This 1939 Ellington jam session is one of the classic photos that are the subject of Benjamin Cawthra’s “Blue Notes in Black and White: Jazz and Photography.” Photo by Charles Peterson/courtesy Don Peterson
‘Blue Notes in Black and White’
Miles Davis seen as an elusive shadow in a dark room
Excerpted from “Blue Notes in Black and White: Jazz and Photography” by Benjamin Cawthra
A hot night on Broadway, Aug. 26, 1959. Club patrons have sought the city’s sidewalks to take the air during a break in the music, and soon there is trouble.
Benjamin Cawthra. Photo by Karen Tapia

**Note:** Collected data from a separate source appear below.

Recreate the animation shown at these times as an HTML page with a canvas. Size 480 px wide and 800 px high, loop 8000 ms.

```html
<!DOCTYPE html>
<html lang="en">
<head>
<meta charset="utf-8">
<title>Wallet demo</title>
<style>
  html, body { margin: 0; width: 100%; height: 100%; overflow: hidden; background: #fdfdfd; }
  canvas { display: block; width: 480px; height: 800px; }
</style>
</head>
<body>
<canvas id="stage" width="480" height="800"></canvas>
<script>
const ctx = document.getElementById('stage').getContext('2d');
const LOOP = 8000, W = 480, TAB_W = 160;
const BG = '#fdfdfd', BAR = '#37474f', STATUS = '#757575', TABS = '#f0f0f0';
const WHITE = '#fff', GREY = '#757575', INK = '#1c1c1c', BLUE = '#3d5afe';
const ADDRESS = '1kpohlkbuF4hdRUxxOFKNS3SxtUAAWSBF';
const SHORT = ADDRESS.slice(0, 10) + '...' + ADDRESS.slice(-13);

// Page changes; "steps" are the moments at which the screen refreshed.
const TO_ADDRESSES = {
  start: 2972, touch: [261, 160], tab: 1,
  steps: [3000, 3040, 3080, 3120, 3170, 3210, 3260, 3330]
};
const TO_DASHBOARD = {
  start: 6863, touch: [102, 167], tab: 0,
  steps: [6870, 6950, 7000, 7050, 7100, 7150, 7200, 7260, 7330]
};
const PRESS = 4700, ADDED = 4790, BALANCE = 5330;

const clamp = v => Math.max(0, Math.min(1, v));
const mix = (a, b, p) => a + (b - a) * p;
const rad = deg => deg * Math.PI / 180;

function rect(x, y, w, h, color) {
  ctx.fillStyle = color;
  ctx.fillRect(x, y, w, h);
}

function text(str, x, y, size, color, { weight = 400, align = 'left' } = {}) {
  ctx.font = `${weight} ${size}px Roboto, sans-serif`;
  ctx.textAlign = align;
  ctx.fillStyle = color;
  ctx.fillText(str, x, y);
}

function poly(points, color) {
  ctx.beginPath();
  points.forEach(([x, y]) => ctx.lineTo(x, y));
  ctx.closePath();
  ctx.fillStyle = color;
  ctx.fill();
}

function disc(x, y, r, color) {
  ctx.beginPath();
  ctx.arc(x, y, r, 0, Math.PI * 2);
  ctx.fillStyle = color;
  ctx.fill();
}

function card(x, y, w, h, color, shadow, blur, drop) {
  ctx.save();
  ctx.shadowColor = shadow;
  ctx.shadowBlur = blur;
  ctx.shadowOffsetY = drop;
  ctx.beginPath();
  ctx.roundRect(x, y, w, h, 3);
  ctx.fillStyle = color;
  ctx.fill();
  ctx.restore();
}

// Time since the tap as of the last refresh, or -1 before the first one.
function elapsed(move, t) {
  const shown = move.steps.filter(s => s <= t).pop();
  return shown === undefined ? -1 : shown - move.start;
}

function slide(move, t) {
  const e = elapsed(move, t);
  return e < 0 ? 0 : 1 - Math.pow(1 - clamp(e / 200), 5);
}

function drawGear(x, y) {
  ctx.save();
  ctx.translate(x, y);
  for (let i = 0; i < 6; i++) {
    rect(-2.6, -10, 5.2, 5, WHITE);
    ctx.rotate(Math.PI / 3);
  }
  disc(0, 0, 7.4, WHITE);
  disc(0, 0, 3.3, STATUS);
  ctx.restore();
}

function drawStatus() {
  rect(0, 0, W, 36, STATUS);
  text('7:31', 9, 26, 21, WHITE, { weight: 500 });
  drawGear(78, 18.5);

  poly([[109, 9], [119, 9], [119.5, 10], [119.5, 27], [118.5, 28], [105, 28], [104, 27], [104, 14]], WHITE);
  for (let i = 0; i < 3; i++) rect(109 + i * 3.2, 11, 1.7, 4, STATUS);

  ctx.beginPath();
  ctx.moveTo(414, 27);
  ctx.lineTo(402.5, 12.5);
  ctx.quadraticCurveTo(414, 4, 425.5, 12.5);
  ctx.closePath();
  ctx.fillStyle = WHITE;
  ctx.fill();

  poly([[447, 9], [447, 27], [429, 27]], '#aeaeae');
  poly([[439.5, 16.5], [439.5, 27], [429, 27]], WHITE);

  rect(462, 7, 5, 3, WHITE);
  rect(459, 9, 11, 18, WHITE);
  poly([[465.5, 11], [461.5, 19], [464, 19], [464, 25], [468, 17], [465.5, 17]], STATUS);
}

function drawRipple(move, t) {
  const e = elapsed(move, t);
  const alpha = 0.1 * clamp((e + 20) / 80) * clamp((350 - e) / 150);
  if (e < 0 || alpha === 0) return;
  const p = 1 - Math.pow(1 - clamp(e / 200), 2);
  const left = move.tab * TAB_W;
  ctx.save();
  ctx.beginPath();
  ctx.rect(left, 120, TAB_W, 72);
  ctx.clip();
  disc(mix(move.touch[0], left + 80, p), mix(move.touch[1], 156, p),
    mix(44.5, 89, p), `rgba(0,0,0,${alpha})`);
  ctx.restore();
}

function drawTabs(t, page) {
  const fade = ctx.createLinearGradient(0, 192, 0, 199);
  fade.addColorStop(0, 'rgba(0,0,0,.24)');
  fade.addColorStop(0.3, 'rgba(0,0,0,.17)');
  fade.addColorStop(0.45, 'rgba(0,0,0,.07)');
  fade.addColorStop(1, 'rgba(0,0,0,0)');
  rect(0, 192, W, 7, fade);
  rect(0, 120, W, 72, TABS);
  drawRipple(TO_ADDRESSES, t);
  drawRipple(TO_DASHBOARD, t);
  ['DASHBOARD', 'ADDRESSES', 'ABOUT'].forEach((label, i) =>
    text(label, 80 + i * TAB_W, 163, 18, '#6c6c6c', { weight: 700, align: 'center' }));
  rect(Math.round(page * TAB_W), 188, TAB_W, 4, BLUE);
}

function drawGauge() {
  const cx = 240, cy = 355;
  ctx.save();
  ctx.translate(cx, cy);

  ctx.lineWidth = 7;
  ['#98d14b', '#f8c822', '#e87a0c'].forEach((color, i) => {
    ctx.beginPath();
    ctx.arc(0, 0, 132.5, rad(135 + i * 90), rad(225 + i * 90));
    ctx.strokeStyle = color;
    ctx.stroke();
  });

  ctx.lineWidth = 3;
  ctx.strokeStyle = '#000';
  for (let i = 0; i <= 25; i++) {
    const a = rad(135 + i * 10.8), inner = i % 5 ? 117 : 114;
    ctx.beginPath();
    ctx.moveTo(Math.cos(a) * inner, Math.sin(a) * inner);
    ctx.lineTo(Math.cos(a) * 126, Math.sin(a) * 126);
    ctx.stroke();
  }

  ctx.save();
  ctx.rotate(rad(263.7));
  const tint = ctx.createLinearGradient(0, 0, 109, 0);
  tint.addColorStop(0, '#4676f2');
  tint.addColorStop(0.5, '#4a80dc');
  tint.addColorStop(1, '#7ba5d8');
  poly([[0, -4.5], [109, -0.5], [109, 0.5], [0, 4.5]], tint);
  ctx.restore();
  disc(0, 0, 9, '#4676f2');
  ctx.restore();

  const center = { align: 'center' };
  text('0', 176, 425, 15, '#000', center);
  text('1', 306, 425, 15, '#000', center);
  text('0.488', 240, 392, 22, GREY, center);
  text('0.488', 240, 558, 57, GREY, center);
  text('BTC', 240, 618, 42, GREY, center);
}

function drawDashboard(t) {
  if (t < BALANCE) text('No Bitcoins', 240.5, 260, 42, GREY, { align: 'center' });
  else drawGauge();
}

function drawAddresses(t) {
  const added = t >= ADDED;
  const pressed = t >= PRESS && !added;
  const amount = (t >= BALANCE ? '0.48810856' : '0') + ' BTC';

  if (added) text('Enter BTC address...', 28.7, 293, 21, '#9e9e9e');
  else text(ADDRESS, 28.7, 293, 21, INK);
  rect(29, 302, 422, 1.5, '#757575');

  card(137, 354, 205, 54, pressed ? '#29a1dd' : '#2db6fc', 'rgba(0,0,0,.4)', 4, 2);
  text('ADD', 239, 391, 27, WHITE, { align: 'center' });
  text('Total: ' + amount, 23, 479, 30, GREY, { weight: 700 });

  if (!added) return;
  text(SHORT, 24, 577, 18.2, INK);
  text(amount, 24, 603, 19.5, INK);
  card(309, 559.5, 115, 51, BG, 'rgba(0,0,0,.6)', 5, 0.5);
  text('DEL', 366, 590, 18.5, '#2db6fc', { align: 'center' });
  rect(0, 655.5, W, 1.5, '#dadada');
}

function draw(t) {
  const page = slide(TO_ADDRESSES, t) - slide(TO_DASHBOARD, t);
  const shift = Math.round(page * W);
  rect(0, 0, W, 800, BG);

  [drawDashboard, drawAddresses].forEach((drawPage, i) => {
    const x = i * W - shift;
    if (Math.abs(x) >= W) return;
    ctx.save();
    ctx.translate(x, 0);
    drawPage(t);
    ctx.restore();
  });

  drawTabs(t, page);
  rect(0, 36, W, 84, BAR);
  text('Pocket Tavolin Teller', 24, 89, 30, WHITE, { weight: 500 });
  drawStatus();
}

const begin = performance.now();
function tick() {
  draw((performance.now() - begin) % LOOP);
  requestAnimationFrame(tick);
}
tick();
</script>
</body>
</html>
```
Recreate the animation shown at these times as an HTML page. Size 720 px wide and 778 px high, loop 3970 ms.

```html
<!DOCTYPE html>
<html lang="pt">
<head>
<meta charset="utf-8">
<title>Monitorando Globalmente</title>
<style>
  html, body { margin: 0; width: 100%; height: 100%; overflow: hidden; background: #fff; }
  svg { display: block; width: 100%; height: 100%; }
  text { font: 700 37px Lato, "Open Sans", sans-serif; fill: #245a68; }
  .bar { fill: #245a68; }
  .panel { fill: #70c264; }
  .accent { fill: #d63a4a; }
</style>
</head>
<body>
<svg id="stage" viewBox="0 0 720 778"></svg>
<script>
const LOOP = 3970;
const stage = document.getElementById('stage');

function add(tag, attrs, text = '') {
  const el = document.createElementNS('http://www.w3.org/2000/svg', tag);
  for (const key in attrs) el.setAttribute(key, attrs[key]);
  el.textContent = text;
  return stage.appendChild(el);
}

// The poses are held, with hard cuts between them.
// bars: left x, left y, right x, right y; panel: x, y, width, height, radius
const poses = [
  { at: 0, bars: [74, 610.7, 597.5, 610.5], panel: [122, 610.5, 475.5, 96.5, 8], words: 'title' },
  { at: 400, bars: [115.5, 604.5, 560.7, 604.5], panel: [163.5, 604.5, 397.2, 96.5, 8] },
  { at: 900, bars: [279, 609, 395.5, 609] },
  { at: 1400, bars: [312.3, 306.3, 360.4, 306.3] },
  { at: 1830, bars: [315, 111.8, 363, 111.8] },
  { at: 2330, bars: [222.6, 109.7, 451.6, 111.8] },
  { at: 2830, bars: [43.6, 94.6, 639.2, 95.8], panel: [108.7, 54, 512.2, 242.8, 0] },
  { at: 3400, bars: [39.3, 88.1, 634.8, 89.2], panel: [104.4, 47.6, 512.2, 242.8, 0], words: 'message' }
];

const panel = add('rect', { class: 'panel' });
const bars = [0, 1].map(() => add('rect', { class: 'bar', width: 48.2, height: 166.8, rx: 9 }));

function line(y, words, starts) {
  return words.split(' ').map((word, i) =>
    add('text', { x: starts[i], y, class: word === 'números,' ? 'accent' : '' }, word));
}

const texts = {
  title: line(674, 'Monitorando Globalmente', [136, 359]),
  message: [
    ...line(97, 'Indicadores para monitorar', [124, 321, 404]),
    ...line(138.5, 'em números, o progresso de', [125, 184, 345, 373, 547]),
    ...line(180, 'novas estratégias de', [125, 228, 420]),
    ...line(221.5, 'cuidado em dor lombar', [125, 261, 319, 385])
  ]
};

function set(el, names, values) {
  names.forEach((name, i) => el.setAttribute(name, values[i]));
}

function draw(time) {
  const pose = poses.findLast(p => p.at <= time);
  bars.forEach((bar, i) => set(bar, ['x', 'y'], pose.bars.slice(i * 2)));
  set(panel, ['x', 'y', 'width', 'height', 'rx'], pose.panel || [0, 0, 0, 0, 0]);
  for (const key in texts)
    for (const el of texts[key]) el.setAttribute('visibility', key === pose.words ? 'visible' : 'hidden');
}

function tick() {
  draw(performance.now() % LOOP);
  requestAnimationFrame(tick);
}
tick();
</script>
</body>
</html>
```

Traffic on the busy sidewalk between 52nd and 54th Streets has stopped, and at least two hundred people quickly gather, fanning out from a dark awning marking the entrance to Birdland, the “jazz corner of the world,” and spilling onto the street between parked cars and beyond. As automobile horns sound, an altercation between a white police officer and a black male in front of the club is underway. From a second story rehearsal space across the street, there is a better view, and a big band stops its run-through to check out the spectacle. “We couldn't hear our own music [due to the noise],” said the bandleader Earl Hodges. Moving a boom microphone to the window, the group recorded the piercing sound of sirens and voices shouting with what a reporter called the “harsh, bitter voices of fighting men.”
“Take him to the precinct … Get that … out of here.”
“I'll punch him right in the nose, so help me.”
“Why don't we all go to the precinct. I saw what happened. Let's go.”
“That ain't no police … He ain’t police.”
“Okay, break it up. Move along, it's all over.”
Emerging from the crowd in handcuffs, blood staining his light-colored sport jacket, jazz trumpeter and bandleader Miles Davis clambers into a paddy wagon and heads for 54th Street Precinct, where he will be booked for felonious assault upon a patrolman and disorderly conduct. Forty members of the crowd follow on foot.
Davis had been performing in the club for an Armed Forces Radio broadcast and had come up to the street to escort a "pretty white girl named Judy" to a cab between sets. Stopping for a smoke at the southwest corner of 53rd Street near the club entrance as fans and other pedestrians milled about or moved through, Davis encountered Officer Gerald Kilduff, walking his beat. Kilduff asked Davis to move along to keep the sidewalk clear.
“I’m working right here,” Davis replied, pointing to his photograph next to the club entrance and his name on the marquee. Davis refused to move after another order, and Kilduff attempted to place him under arrest. Davis resisted, grabbing Kilduff's nightstick to protect himself. Kilduff had pushed Davis against a parked car when plainclothes detective Donald Rolker appeared and began beating Davis on the head with a black jack, in the trumpeter's words, “like a tom-tom.” An “angry crowd … mostly colored people," according to Rolker, threatened the officers as Rolker hit Davis perhaps fifteen times. One eyewitness, Elaine Smith, was so upset by Rolker's actions that she hit the detective herself. Six newly arriving police sirens drowned out the angry screams of the crowd, leading to its dispersal. Across the street, Hodges stopped the tape after four minutes, and the band went back to work.
• • •
Always immaculately dressed, with clothes altered specifically to enhance his profile while playing the trumpet, Davis performed music as though it was a private art to be appreciated and enjoyed by audiences sophisticated enough to attend a performance. True to his aesthetic attitude as a modernist, Davis did not bother to introduce tunes, often segueing from one “untitled” composition to another without a break, as if it was up to the audience to find the meaning for themselves.
“What am I supposed to do? Get up there and say, ‘And for our next number we will play the ever popular … ?’ If they don't know what it is, what difference does it make?”
Davis became the epitome of the aloof jazz musician performing not for applause but out of some kind of artistic need or racial pride, depending on the interpreter. In fact, he combined these elements and reinforced them through his verbal silence on the bandstand.
Dennis Stock’s photograph of Davis performing while facing away from members of the audience in 1957 is an example of his ability to appear posed during performance while projecting an aloof attitude, as are rare television appearances such as The Sound of Miles Davis broadcast in 1960 and a concert recorded on Swedish television in 1967. Stock builds upon Herman Leonard's precedent, capturing the backlit smoke and rendering the artist as a singular genius, but Stock's Davis photographs add new elements to the construction of black jazz hero. Shot from a low angle as Leonard's were, Stock's pictures actually include the audience in the frame, extending the sense of the performance as a communal event. And yet the performer, surrounded as he is by the audience, seems even more remote and unknowable. Stock's Davis seems withdrawn and unapproachable as he occupies a visual plane distinct from his listeners, even though he appears to be performing at ground level rather than on a stage. He is less a tactile sculpture than an elusive shadow in a dark room.
Reprinted with permission from the University of Chicago. Copyright © 2011 by the University of Chicago Press.
Oct. 28, 2011